I take this oppertunity to inform you that I am Come to Live with Mr Hopestill Capen. I like him and his Family very well as yet. I am Greatly obliged to you for your kind Recommendation of me to Mr. Capen, and shall always retain a Gratefull Sense of the many other Kindness’s I always Recd Whilest I remained with you.And he had just a few favors to ask.
Never shall I Live at a place again that I delighted so much as at your house nor with a Kinder Master. My Guardian says he will Come to Salem and pay you some money very soon, which he expects dayly. Sir I would beg of you not to Give yourself any Concern or Trouble about it as you may depend upon having the Money Very soon.

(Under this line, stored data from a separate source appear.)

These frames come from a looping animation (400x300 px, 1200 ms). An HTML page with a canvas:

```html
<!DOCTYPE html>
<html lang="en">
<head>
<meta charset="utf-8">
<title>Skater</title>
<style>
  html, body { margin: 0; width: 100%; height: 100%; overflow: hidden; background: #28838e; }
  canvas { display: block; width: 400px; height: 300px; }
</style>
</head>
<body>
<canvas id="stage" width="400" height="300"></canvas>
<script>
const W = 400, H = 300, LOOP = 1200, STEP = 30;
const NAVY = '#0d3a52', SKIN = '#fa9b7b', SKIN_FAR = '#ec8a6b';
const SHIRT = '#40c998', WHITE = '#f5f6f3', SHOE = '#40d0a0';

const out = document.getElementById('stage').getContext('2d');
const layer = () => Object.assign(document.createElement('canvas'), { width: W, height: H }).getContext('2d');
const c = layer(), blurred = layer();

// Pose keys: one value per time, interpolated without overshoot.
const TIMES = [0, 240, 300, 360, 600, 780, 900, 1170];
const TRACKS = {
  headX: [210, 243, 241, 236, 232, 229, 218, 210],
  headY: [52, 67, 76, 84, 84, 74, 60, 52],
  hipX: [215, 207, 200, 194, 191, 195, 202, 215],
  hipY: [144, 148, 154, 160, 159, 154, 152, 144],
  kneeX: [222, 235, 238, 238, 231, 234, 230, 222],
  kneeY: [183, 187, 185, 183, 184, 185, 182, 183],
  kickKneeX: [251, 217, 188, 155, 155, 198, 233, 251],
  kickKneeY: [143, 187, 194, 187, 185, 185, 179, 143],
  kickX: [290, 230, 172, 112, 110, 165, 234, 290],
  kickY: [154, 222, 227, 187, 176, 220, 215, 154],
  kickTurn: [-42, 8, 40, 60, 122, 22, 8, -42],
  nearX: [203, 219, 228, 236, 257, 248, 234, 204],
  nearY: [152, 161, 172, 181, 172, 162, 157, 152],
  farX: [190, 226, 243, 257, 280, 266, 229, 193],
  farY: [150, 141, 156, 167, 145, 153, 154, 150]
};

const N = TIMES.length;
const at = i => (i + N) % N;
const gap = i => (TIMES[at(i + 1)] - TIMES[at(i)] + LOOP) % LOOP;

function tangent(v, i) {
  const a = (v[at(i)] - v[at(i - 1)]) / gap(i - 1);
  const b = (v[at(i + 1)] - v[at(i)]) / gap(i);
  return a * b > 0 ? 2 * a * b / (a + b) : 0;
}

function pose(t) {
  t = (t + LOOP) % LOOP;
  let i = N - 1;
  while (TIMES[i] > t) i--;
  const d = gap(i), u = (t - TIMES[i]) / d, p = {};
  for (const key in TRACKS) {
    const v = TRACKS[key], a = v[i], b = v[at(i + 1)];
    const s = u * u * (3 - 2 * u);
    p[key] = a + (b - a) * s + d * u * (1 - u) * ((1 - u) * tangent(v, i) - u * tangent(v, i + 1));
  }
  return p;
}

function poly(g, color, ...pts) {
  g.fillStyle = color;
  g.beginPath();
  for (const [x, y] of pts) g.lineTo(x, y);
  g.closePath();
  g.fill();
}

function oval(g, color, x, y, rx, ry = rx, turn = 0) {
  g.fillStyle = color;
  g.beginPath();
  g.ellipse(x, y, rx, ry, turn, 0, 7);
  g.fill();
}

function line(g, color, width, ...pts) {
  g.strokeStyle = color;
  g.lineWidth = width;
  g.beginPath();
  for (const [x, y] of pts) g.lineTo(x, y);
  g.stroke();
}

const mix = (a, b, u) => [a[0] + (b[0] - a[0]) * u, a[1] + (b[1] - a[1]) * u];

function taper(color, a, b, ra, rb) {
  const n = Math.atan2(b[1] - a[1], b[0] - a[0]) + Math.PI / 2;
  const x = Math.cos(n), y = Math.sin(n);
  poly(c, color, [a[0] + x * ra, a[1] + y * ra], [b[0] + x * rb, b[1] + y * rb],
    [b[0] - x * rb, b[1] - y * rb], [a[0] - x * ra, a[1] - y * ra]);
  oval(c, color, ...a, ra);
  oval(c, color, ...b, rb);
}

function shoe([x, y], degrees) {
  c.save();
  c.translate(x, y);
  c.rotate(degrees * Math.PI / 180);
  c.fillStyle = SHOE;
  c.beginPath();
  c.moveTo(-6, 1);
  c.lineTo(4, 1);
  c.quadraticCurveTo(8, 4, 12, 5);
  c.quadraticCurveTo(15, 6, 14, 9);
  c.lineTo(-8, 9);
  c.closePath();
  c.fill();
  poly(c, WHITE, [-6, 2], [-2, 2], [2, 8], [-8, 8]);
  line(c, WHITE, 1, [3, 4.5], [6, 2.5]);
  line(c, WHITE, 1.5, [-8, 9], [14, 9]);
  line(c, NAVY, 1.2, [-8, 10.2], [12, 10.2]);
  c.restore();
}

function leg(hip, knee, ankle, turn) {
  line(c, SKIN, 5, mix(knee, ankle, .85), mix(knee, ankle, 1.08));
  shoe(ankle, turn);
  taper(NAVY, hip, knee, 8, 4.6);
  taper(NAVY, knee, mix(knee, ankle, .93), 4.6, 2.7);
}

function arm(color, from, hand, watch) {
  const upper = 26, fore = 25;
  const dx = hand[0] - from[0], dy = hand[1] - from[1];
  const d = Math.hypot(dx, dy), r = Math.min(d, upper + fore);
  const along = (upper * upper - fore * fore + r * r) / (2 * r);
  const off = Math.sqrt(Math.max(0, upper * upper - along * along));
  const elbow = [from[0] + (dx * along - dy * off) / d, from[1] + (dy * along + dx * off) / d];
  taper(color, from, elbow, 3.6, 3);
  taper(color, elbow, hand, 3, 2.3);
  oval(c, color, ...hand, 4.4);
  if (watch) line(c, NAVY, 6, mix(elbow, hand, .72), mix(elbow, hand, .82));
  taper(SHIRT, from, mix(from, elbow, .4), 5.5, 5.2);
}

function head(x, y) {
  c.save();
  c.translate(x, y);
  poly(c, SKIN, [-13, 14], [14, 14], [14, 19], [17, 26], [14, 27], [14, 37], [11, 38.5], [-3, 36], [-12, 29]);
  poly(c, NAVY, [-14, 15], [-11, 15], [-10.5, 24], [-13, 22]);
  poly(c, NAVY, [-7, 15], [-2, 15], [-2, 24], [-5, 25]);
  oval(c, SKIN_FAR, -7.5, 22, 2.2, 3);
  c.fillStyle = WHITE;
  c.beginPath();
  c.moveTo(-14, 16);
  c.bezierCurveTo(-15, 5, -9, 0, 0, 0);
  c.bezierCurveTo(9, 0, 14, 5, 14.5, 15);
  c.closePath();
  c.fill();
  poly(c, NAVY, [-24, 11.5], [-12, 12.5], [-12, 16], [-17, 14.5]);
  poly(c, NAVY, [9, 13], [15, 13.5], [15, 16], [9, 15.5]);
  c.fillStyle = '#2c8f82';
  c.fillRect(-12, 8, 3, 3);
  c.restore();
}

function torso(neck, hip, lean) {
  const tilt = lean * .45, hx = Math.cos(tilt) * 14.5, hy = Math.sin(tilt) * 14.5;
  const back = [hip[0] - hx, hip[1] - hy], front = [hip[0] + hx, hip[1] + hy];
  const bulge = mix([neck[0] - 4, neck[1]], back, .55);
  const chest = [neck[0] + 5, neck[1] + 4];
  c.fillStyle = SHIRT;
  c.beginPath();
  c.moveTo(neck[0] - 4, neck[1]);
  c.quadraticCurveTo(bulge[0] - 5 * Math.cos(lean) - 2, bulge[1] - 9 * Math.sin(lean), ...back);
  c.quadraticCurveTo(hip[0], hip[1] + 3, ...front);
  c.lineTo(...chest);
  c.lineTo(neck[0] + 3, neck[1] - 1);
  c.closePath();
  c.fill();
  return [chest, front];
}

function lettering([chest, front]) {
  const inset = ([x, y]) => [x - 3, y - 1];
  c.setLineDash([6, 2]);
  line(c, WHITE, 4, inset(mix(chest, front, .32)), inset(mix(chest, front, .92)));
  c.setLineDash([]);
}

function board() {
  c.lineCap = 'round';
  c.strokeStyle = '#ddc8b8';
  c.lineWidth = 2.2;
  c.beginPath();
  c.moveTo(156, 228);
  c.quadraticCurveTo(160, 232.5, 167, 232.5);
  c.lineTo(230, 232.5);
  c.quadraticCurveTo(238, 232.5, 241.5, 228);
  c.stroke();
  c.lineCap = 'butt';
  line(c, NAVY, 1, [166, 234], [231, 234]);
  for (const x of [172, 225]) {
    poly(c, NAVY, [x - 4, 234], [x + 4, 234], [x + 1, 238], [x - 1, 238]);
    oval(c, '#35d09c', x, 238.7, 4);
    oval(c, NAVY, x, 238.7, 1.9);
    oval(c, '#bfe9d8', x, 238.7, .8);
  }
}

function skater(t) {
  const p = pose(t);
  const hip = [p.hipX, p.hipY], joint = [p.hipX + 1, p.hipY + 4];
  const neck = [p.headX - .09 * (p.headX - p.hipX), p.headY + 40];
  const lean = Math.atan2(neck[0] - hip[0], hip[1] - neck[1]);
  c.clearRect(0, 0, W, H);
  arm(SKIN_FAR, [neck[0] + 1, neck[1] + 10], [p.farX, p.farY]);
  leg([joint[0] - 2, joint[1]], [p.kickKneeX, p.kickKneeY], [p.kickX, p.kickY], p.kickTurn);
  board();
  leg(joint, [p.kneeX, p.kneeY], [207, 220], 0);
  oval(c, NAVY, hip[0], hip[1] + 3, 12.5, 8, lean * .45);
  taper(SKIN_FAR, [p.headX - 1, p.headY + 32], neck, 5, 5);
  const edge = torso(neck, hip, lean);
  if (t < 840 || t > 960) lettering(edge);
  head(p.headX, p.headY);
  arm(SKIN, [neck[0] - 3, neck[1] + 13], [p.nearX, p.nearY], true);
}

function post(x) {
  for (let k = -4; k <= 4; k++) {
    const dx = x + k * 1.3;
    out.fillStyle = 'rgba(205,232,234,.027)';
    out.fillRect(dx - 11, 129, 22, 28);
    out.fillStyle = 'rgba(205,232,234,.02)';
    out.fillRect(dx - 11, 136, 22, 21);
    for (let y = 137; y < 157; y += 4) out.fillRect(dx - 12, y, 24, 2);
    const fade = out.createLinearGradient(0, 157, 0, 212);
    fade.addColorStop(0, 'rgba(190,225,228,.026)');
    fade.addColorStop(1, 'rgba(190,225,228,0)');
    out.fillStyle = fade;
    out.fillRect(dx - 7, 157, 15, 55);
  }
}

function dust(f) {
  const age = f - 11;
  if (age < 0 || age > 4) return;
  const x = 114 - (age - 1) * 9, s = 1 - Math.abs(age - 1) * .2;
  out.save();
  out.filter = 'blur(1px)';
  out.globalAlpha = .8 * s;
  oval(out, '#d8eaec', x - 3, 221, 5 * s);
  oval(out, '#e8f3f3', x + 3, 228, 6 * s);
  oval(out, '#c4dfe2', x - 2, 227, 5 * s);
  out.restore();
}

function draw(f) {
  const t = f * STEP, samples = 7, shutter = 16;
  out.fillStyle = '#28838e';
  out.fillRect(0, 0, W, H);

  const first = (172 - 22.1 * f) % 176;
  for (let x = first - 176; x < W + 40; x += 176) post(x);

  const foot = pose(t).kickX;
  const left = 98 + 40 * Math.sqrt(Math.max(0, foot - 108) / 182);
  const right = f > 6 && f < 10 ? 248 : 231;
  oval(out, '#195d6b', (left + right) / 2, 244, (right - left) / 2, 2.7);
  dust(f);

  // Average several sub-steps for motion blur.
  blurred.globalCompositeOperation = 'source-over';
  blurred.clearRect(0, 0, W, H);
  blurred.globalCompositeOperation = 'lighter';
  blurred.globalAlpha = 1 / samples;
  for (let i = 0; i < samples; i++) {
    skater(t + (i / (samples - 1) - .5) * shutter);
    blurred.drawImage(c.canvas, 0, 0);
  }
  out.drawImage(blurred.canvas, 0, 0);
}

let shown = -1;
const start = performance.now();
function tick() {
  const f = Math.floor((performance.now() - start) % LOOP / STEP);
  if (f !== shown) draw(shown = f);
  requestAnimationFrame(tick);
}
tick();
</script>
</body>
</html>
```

Sir if you would Give yourself the Trouble to send Round my things that remain at your house I shall Be obliged to you, and if you will send down the two trunks which I improved [i.e., used] whilest at your house and Charge them to me I will send you the money; please to put up all my small things you can find, vizt scates, hautboy, some Blue paper, a box of Crayons, or dry Colours, some Books, Together with all my Things remaining at your house. Please to stow them in the Trunk that stands in the Kitchen Chamber and please to put that, that stands in the Garret on Board Mr West with it and desire him to Bring them down the first oppertunity. I shall Come to Salem the first opportunity that I can be Spared.Meanwhile, Capen was probably teaching young Benjamin (who was obviously a boy of many talents) how to serve customers in his shop.
TOMORROW: And how did that work out?